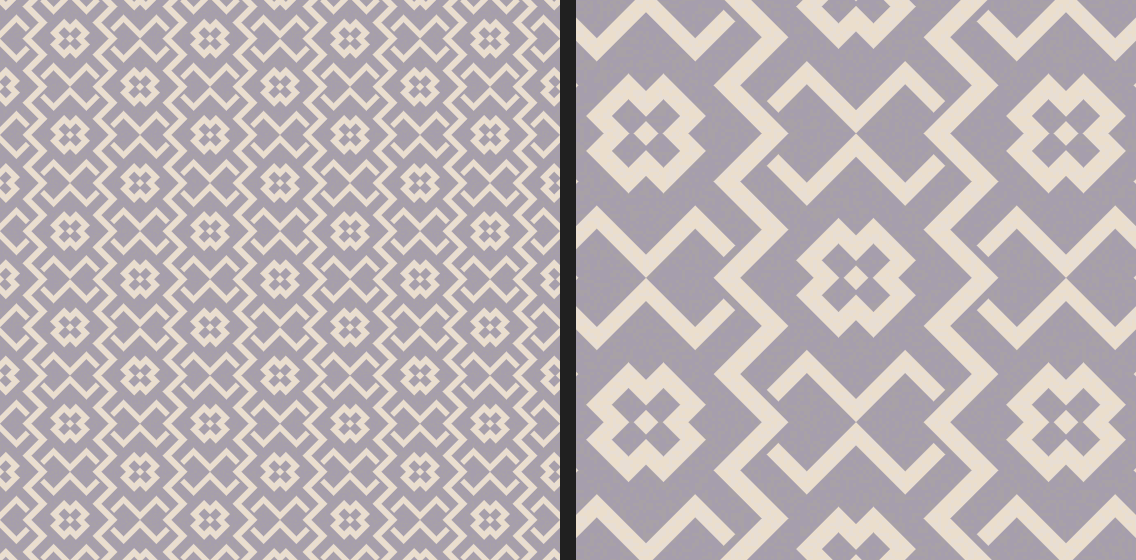
Left, the full canvas; right, a detail of the centre.
Write a three.js fragment shader that draws this pattern.

```glsl
varying vec2 vUv;

const float UNITS = 768.0;       // design units across the canvas
const float COLUMN = 96.0;       // spacing of motif columns
const float PERIOD = 132.0;      // vertical repeat within a column
const float ROSETTE_BASE = 55.0; // height of the lowest rosette
const float ZIGZAG_LEG = 22.0;

float hash(vec2 p) {
  vec3 q = fract(p.xyx * 0.1031);
  q += dot(q, q.yzx + 33.33);
  return fract((q.x + q.y) * q.z);
}

float box(vec2 p, vec2 halfSize) {
  vec2 d = abs(p) - halfSize;
  return length(max(d, 0.0)) + min(max(d.x, d.y), 0.0);
}

// Turn the axes by 45 degrees
vec2 diagonal(vec2 p) {
  return vec2(p.x + p.y, p.y - p.x) * 0.70710678;
}

float plusShape(vec2 p, float reach, float halfWidth) {
  return min(box(p, vec2(reach, halfWidth)), box(p, vec2(halfWidth, reach)));
}

// Outlined diagonal cross with a small diamond in the middle
float rosette(vec2 p, float reach, float halfWidth, float band) {
  vec2 r = diagonal(p);
  float outer = plusShape(r, reach, halfWidth);
  float inner = plusShape(r, reach - band, halfWidth - band);
  return min(max(outer, -inner), box(r, vec2(4.0)));
}

// Two mirrored chevrons touching at the centre, with hooked ends
float hookedCross(vec2 p, float reach, float hook, float band) {
  vec2 r = diagonal(abs(p));
  float arm = box(r - vec2(reach, band) * 0.5, vec2(reach, band) * 0.5);
  vec2 hookCentre = vec2(reach - band * 0.5, (band - hook) * 0.5);
  float tip = box(r - hookCentre, vec2(band, band + hook) * 0.5);
  return min(arm, tip);
}

// Vertical zigzag on both sides of a column, bulging outward at y = 0
float zigzag(vec2 p, float leg, float halfWidth) {
  float wave = abs(mod(p.y + leg, 2.0 * leg) - leg);
  float centre = 0.5 * COLUMN + 0.5 * leg - wave;
  return (abs(abs(p.x) - centre) - halfWidth) * 0.70710678;
}

void main() {
  vec2 p = vUv * UNITS;
  float pixel = max(fwidth(p.x), 0.0001);

  // Neighbouring columns are shifted by half a repeat
  float column = floor(p.x / COLUMN + 0.5);
  float x = p.x - column * COLUMN;
  float shift = (1.0 - mod(column, 2.0)) * 0.5 * PERIOD;
  float y = p.y - ROSETTE_BASE - shift;
  vec2 rosettePos = vec2(x, mod(y + 0.5 * PERIOD, PERIOD) - 0.5 * PERIOD);
  vec2 crossPos = vec2(x, mod(y, PERIOD) - 0.5 * PERIOD);

  float d = rosette(rosettePos, 25.0, 13.7, 8.3);
  d = min(d, hookedCross(crossPos, 39.3, 18.4, 7.5));
  d = min(d, zigzag(vec2(x, y), ZIGZAG_LEG, 6.1));
  float line = clamp(0.5 - d / pixel, 0.0, 1.0);

  // Faint speckle between two close tints
  float grain = hash(floor(vUv * 512.0));
  vec3 ground = mix(vec3(0.65, 0.62, 0.68), vec3(0.66, 0.63, 0.65), step(0.62, grain));
  vec3 cream = mix(vec3(0.92, 0.87, 0.80), vec3(0.91, 0.87, 0.83), step(0.55, grain));
  gl_FragColor = vec4(mix(ground, cream, line), 1.0);
}
```
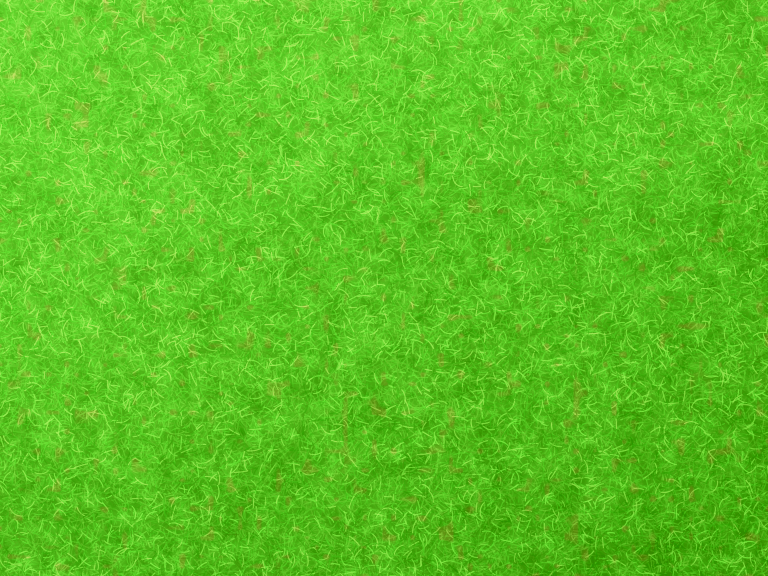
A Shadertoy shader for this texture:

```glsl
vec3 hash3(vec3 p) {
    p = fract(p * vec3(0.1031, 0.1030, 0.0973));
    p += dot(p, p.yxz + 33.33);
    return fract((p.xxy + p.yxx) * p.zyx);
}

float noise(vec2 p, float seed) {
    vec2 cell = floor(p), f = fract(p);
    f = f * f * (3.0 - 2.0 * f);
    float a = hash3(vec3(cell, seed)).x;
    float b = hash3(vec3(cell + vec2(1, 0), seed)).x;
    float c = hash3(vec3(cell + vec2(0, 1), seed)).x;
    float d = hash3(vec3(cell + vec2(1, 1), seed)).x;
    return mix(mix(a, b, f.x), mix(c, d, f.x), f.y);
}

mat2 rotation(float angle) {
    float c = cos(angle), s = sin(angle);
    return mat2(c, -s, s, c);
}

// Lays one sheet of short bent fibres over pile = (tone, warmth).
vec2 layFibres(vec2 pile, vec2 p, float layer) {
    const float cellSize = 0.0145;
    float soft = max(0.0011, 0.6 / iResolution.y);
    vec2 q = rotation(layer * 1.7) * p / cellSize + layer * 7.31 + 200.0;
    vec2 cell = floor(q);
    for (int y = -1; y <= 1; y++)
    for (int x = -1; x <= 1; x++) {
        vec2 id = cell + vec2(x, y);
        vec3 place = hash3(vec3(id, layer + 1.0));
        vec3 look = hash3(vec3(id, layer + 41.0));
        vec2 r = rotation(place.z * 6.2832) * (q - id - place.xy);
        float halfLength = mix(0.35, 0.85, look.x);
        r.y += (look.y - 0.5) * 0.9 * (r.x * r.x - 0.15);
        float dist = length(vec2(max(abs(r.x) - halfLength, 0.0), r.y)) * cellSize;
        float mask = 1.0 - smoothstep(0.0010 - soft, 0.0010 + soft, dist);
        // The uppermost sheets hold a few pale, glossy fibres.
        float gloss = step(5.5, layer) * step(0.83, look.z);
        float tone = (look.z - 0.5) * 0.95 + gloss * 0.22;
        float warmth = place.x - 0.5 + gloss * 0.4;
        pile = mix(pile, vec2(tone, warmth), mask * (0.58 + 0.17 * gloss));
    }
    return pile;
}

void mainImage(out vec4 fragColor, in vec2 fragCoord) {
    vec2 uv = fragCoord / iResolution.xy;
    vec2 p = fragCoord / iResolution.y;

    // Fibres above the shaded base of the felt
    vec2 pile = vec2(-0.28, 0.1);
    for (int i = 0; i < 9; i++) pile = layFibres(pile, p, float(i));

    // Slanting light and uneven tufts
    float light = 0.5 + 0.36 * (uv.y - 0.5) - 0.26 * (uv.x - 0.5);
    light += 0.10 * (noise(p * 5.0, 3.0) - 0.5);
    float tufts = 0.26 * (noise(p * 38.0, 5.0) - 0.5) + 0.18 * (noise(p * 85.0, 9.0) - 0.5);
    float tone = clamp(light + tufts + pile.x + 0.02, -0.2, 1.2);

    // Green ramp from shadow to tip
    vec3 shadow = vec3(0.23, 0.62, 0.02);
    vec3 leaf = vec3(0.42, 0.86, 0.20);
    vec3 tip = vec3(0.54, 0.91, 0.29);
    vec3 color = tone < 0.7 ? mix(shadow, leaf, tone / 0.7)
                            : mix(leaf, tip, (tone - 0.7) / 0.3);

    // Yellowish fibres and sparse brown specks of backing
    color += pile.y * vec3(0.11, -0.03, 0.05);
    float speck = smoothstep(0.76, 0.95, noise(p * 60.0, 17.0));
    color += speck * vec3(0.11, -0.06, 0.03);
    fragColor = vec4(clamp(color, 0.0, 1.0), 1.0);
}
```
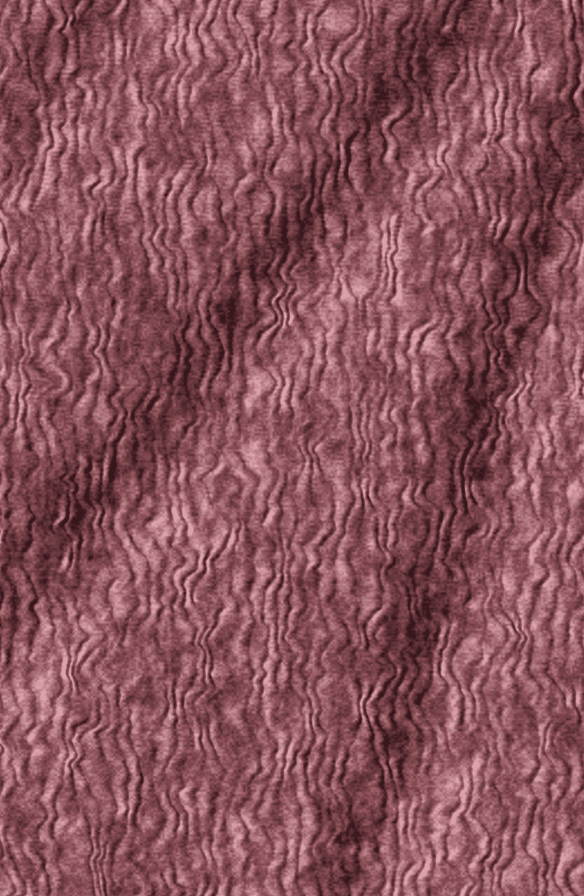
Write a WebGL 1 fragment shader that draws this texture.

```glsl
precision highp float;
// Crinkled rose fabric: short wavy puckers, fine weave and broad diagonal folds.
uniform vec2 u_resolution;

// Cloth colours, from crease to crest
const vec3 SHADOW = vec3(0.22, 0.09, 0.11);
const vec3 MIDTONE = vec3(0.54, 0.308, 0.335);
const vec3 HIGHLIGHT = vec3(0.86, 0.635, 0.665);

// Sizes are fractions of the canvas height
const float RIDGES = 58.0;                      // ridges per unit
const float RIDGE_DRIFT = 1.7;                  // uneven spacing, in ridges
const float MEANDER = 0.011;                    // sideways wander
const vec2 LIGHT_STEP = vec2(0.0016, -0.0011);  // toward the shaded side
const float SLOPE_GAIN = 0.46;
const float DEPTH_GAIN = 0.38;
const float WEAVE_GAIN = 0.42;
const float EXPOSURE = 0.54;

float hash(vec2 p) {
  return fract(sin(dot(p, vec2(127.1, 311.7))) * 43758.5453);
}

float noise(vec2 p) {
  vec2 cell = floor(p);
  vec2 f = fract(p);
  f = f * f * (3.0 - 2.0 * f);
  float low = mix(hash(cell), hash(cell + vec2(1.0, 0.0)), f.x);
  float high = mix(hash(cell + vec2(0.0, 1.0)), hash(cell + vec2(1.0, 1.0)), f.x);
  return mix(low, high, f.y);
}

// Height of the crinkles: broken ridges between narrow creases, with small puckers
float crinkleHeight(vec2 p) {
  float wander = noise(p * vec2(30.0, 56.0)) - 0.5;
  wander += 0.5 * (noise(p * vec2(70.0, 120.0) + 7.3) - 0.5);
  float x = p.x + MEANDER * wander;
  float drift = RIDGE_DRIFT * noise(vec2(x * 34.0, p.y * 25.0) + 31.7);
  float wave = sin(3.14159 * (x * RIDGES + drift));
  float ridge = sqrt(wave * wave + 0.01);
  float swell = 0.15 + 1.0 * noise(vec2(x * 52.0, p.y * 40.0) + 57.1);
  float pucker = noise(vec2(x * 100.0, p.y * 64.0) + 83.9) - 0.5;
  float wrinkle = noise(vec2(x * 190.0, p.y * 105.0) + 19.4) - 0.5;
  return ridge * swell + 0.65 * pucker + 0.38 * wrinkle;
}

// Fine irregular threads
float weave(vec2 p) {
  float grain = noise(p * 400.0 + 11.0);
  float thread = noise(p * vec2(150.0, 340.0) + 23.0);
  return 0.6 * grain + 0.4 * thread - 0.5;
}

// Shadowed valley at d = 0 with a lit shoulder on its right
float foldShade(float d, float width) {
  float valley = d / width;
  float shoulder = (d - 2.1 * width) / (1.5 * width);
  return 0.11 * exp(-shoulder * shoulder) - 0.27 * exp(-valley * valley);
}

float drapery(vec2 p) {
  float sway = 0.03 * (noise(p * 5.0 + 3.0) - 0.5);
  float diagonal = 0.78 * (p.x - 0.078 - 0.79 * (p.y - 0.427) + sway);
  float steep = 0.95 * (p.x - 0.385 - 0.31 * (p.y - 0.036) + sway);
  float corner = 0.9 * (p.x - 0.055 - 0.5 * (p.y - 0.93) + sway);
  float shade = foldShade(diagonal, 0.04) + foldShade(steep, 0.036);
  shade += 0.8 * smoothstep(0.68, 0.95, p.y) * foldShade(corner, 0.04);
  return shade + 0.12 * (noise(p * vec2(7.0, 4.5) + 41.0) - 0.5);
}

vec3 clothColor(float tone) {
  float t = clamp(tone, 0.0, 1.0);
  vec3 dark = mix(SHADOW, MIDTONE, min(t * 2.0, 1.0));
  return mix(dark, HIGHLIGHT, max(t * 2.0 - 1.0, 0.0));
}

void main() {
  vec2 p = gl_FragCoord.xy / u_resolution.y;

  // Light from the upper left, darker deep in the creases
  float slope = crinkleHeight(p + LIGHT_STEP) - crinkleHeight(p - LIGHT_STEP);
  float depth = crinkleHeight(p) - 0.43;

  float tone = EXPOSURE + SLOPE_GAIN * slope + DEPTH_GAIN * depth;
  tone += drapery(p) + WEAVE_GAIN * weave(p);
  gl_FragColor = vec4(clothColor(tone), 1.0);
}
```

· · · · ·

▶ [WHAT THE EXERCISE ASKS]:
Scan the data for lines containing "band" and copy all of them.

▶ [RESPONSE AREA]:
float rosette(vec2 p, float reach, float halfWidth, float band) {
  float inner = plusShape(r, reach - band, halfWidth - band);
float hookedCross(vec2 p, float reach, float hook, float band) {
  float arm = box(r - vec2(reach, band) * 0.5, vec2(reach, band) * 0.5);
  vec2 hookCentre = vec2(reach - band * 0.5, (band - hook) * 0.5);
  float tip = box(r - hookCentre, vec2(band, band + hook) * 0.5);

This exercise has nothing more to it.